For these friends, a series of photos on ‘The Couch’ is a priceless college souvenir
They were suitemates their freshman year in Will Rice College: Brittany Fox and Al Ernst in one room, Liz Jackson and Sandra Marcatili in another. And on move-in day in August 2008, they all met each other for the first time.
A couple of their dads lugged a green leather couch bought on Craigslist into their common living room. The rest of their family members took pictures.
“It was very chaotic that day, but all of our parents were very camera-happy,” Ernst recalled. And just before their families said goodbye, somebody’s dad asked the suitemates to line up on the green couch and pose for a photo to mark the moment.
“At that time, we’d only met each other an hour before,” Fox said, cringing a little at the memory. But the teens complied and sat down, trying not to let their shoulders touch.
That photo reflects the chaos of move-in day: Four near-strangers sit wedged together on a couch designed for two or three. A Bed Bath & Beyond bag clutters the background, overflowing with dorm-room essentials.
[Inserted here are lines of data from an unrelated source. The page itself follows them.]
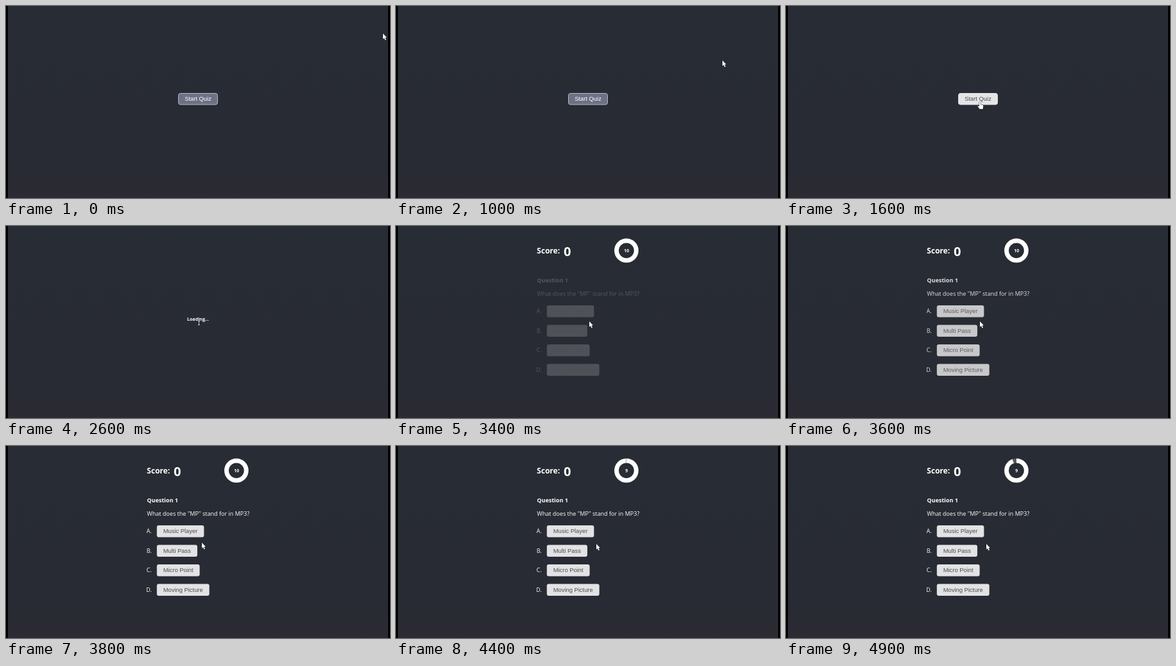
Animation, 600 px wide and 300 px high, one loop 5000 ms. Source, as an HTML page with a canvas:

```html
<!DOCTYPE html>
<html lang="en">
<head>
<meta charset="utf-8">
<title>Quiz</title>
<style>
html, body { margin: 0; width: 100%; height: 100%; overflow: hidden; background: #000; }
canvas { display: block; width: 600px; height: 300px; }
</style>
</head>
<body>
<canvas id="stage"></canvas>
<script>
const LOOP = 5000, TICK = 100;
const SANS = '"Open Sans", "Noto Sans", sans-serif';
const ARIAL = '9.4px "Liberation Sans", Arial, sans-serif';
const canvas = document.getElementById('stage');
const ctx = canvas.getContext('2d');
const ratio = window.devicePixelRatio || 1;
canvas.width = 600 * ratio;
canvas.height = 300 * ratio;

// Pointer path: time, x, y
const path = [
  [700, 589, 43], [800, 582, 46], [900, 555, 60], [1000, 510, 85],
  [1100, 460, 112], [1200, 412, 135], [1300, 374, 148], [1400, 335, 153],
  [1500, 307, 151], [1600, 302, 149], [3500, 302, 149], [3600, 303, 149],
  [3800, 306, 151], [3900, 310, 153], [4000, 313, 153]
];
const answers = ['Music Player', 'Multi Pass', 'Micro Point', 'Moving Picture'];

const clamp = v => Math.max(0, Math.min(1, v));
const mix = (a, b, k) => a + (b - a) * k;
const blend = (a, b, k) => `rgb(${a.map((v, i) => Math.round(mix(v, b[i], k)))})`;

// The CSS "ease" curve, cubic-bezier(.25, .1, .25, 1)
function ease(x) {
  const curve = (a, b, u) => 3 * a * u * (1 - u) ** 2 + 3 * b * u * u * (1 - u) + u ** 3;
  let lo = 0, hi = 1;
  for (let i = 0; i < 20; i++) {
    const mid = (lo + hi) / 2;
    if (curve(.25, .25, mid) < x) lo = mid; else hi = mid;
  }
  return curve(.1, 1, lo);
}

function pointerAt(t) {
  const i = path.findIndex(p => p[0] > t);
  if (i === 0) return path[0].slice(1);
  if (i < 0) return path[path.length - 1].slice(1);
  const a = path[i - 1], b = path[i], k = (t - a[0]) / (b[0] - a[0]);
  return [mix(a[1], b[1], k), mix(a[2], b[2], k)];
}

function text(str, x, y, font, color = '#fff', align = 'left') {
  ctx.font = font;
  ctx.fillStyle = color;
  ctx.textAlign = align;
  ctx.fillText(str, x, y);
}

function box(x, y, w, h, fill, line) {
  ctx.beginPath();
  ctx.roundRect(x, y, w, h, 3);
  ctx.fillStyle = fill;
  ctx.fill();
  if (line) {
    ctx.strokeStyle = line;
    ctx.lineWidth = 1;
    ctx.stroke();
  }
}

function shape(d, x, y) {
  ctx.save();
  ctx.translate(x, y);
  const p = new Path2D(d);
  ctx.lineJoin = 'round';
  ctx.lineWidth = .9;
  ctx.strokeStyle = '#15161a';
  ctx.stroke(p);
  ctx.fillStyle = '#fff';
  ctx.fill(p);
  ctx.restore();
}

function background() {
  ctx.fillStyle = '#000';
  ctx.fillRect(0, 0, 600, 300);
  const g = ctx.createLinearGradient(0, 0, 0, 300);
  g.addColorStop(0, '#282c34');
  g.addColorStop(.85, '#282b33');
  g.addColorStop(1, '#2c2a33');
  ctx.fillStyle = g;
  ctx.fillRect(3, 0, 594, 300);
}

function startScreen(t) {
  const k = clamp((t - 1430) / 120);
  box(269.5, 136.5, 61, 17.5, blend([109, 113, 134], [229, 228, 230], k),
    blend([184, 187, 200], [229, 228, 230], k));
  text('Start Quiz', 300, 148.3, ARIAL, blend([255, 255, 255], [76, 76, 79], k), 'center');
}

function timer(t) {
  const cx = 360, cy = 38.3, top = -Math.PI / 2;
  const gone = Math.max(0, t - 4350) / 10000 * 2 * Math.PI;
  const arc = (from, to, color) => {
    ctx.beginPath();
    ctx.arc(cx, cy, 15.4, from, to);
    ctx.lineWidth = 7;
    ctx.strokeStyle = color;
    ctx.stroke();
  };
  if (gone) arc(top - gone - .02, top, '#5b5b5c');
  arc(top, top + 2 * Math.PI - gone, '#fff');
  text(t < 4400 ? '10' : '9', cx + .2, 41, `bold 7px ${SANS}`, '#fff', 'center');
}

function quizScreen(t) {
  text('Score:', 220, 43.4, `bold 12.1px ${SANS}`);
  text('0', 262, 47, `bold 20px ${SANS}`);
  timer(t);
  ctx.globalAlpha = ease(clamp((t - 3320) / 500));
  text('Question 1', 220.3, 87.8, `bold 9px ${SANS}`);
  text('What does the "MP" stand for in MP3?', 220.3, 109.4, `9.05px ${SANS}`);
  answers.forEach((label, i) => {
    const y = 133.2 + i * 30.5;
    text('ABCD'[i] + '.', 227.6, y + 3.2, `9.05px ${SANS}`, '#fff', 'right');
    ctx.font = ARIAL;
    box(235.7, y - 9.2, ctx.measureText(label).width + 20, 18.4, '#e3e2e4');
    text(label, 245.7, y + 3.2, ARIAL, '#4b4b4e');
  });
  ctx.globalAlpha = 1;
}

function pointer(t) {
  const [x, y] = pointerAt(t);
  if (t >= 1500 && t < 2600) {
    shape('M0 1Q.9-.4 1.8 1V4.4L5.4 5.2Q6.4 5.6 6.3 7L5.5 11.4H.7L-2.4 7.6Q-2.6 6.4-1.4 6.6L0 7.8Z', x, y + .5);
  } else if (t >= 2600 && t < 3400) {
    shape('M-1.7 0H1.7V.8H.4V6.2H1.7V7H-1.7V6.2H-.4V.8H-1.7Z', x - .5, y - 1);
  } else {
    shape('M0 0V8.8L2 7L3.5 10.4L5 9.8L3.5 6.5L6 6.2Z', x, y);
  }
}

function draw(t) {
  ctx.setTransform(ratio, 0, 0, ratio, 0, 0);
  background();
  if (t < 2600) startScreen(t);
  else if (t < 3400) text('Loading...', 300, 148, `bold 7.1px ${SANS}`, '#fff', 'center');
  else quizScreen(t);
  pointer(t);
}

const begin = performance.now();
function frame() {
  const t = (performance.now() - begin) % LOOP;
  draw(Math.floor(t / TICK) * TICK);
  requestAnimationFrame(frame);
}
frame();
</script>
</body>
</html>
```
And on the end of the row, Marcatili looks off in the wrong direction, smiling for one of several other flashing cameras.
The young women didn’t know each other yet. They certainly didn’t know they were starting a tradition they would come to treasure.
By the spring, the suitemates had built a solid bond and planned to share a suite again their sophomore year. And in April of that year – just as final exams were wrapping up – Fox, Ernst, Marcatili and Jackson decided to line up on the couch again to re-create the snapshot from nine months earlier.
They don’t remember why.
“I think somebody had the first picture and said, ‘Oh my gosh! Look how awkward we look here, and we know each other now,’” Fox said. “But I have no idea who was the driving force” behind the second photo.
They remember arranging themselves carefully, though, so the photos would look the same.
“We made sure we were in the same order,” Marcatili said. “Al and I had our hands back, and I looked to the side.”
By the time they returned for their sophomore year, the couch picture had turned into a habit. The four posed for another one that fall.
“Especially since we were all living together again, it was like, ‘Let’s take the couch picture,’” Jackson said.
And every year since, the friends have taken two couch photos – one at the school year’s beginning and another at its end. Each time, they line up in the same order. Each time, Fox tilts her head and Marcatili looks off to the side.
Their junior year, Jackson and Fox studied abroad – Fox in Rome and Jackson in Budapest. But before they left the country, Fox’s mom lined the women up on the couch and took a photo.
“Brittany’s mom has kind of kept us in line,” Ernst said. Fox laughed.
“My mom is organized, texting me: ‘Have you taken the couch picture?’” she said. “But I’m glad she has made us stay on it, because it’s good to have them all now.”
The photographers vary. So does the quality of the photos. In a couple of pictures, the women are sitting on a different couch. But those photos form a priceless timeline of their college years.
Only Fox has all eight of the photos, scattered in digital files here and there. But that first picture, with the date (08/17/2008) stamped in the bottom right corner, is the one they all know the best.
“I have that on my wall this year,” Marcatili said.
All four women will graduate on Saturday, earning degrees in architecture, classics and English, math and statistics, and environmental engineering.
Looking back at that photo from ’08, the women don’t think they look too different today.
“I think the biggest thing that’s changed is that we’re now really comfortable with each other, whereas that moment was really pretty awkward,” Jackson said.
“It’s not so much how we’ve changed in appearance, but looking back makes me think about freshman year,” she said. “And I think we’ve all definitely grown up a lot since then, even if we don’t look that much older.”
This year Fox, Jackson and Marcatili have shared an eight-person Will Rice suite with five others, and Ernst has lived with other friends in an apartment just north of campus.
Ernst still has the couch, though, and this week, a few days before graduation, she and her freshman-year suitemates all gathered at her place to re-create the photo one more time.
“This couch has been through a lot,” Jackson said, rubbing its arm affectionately. They reminisced about the friends who’d sat there, the late nights they studied there, the cellphone that disappeared in its cushions for almost two years.
After graduation, the women will go their separate ways. Ernst is moving back to her hometown of Seattle, but the couch is staying with her current roommates, so “it’s going to stay in this house,” she said.
The memories, however, will travel with each of them.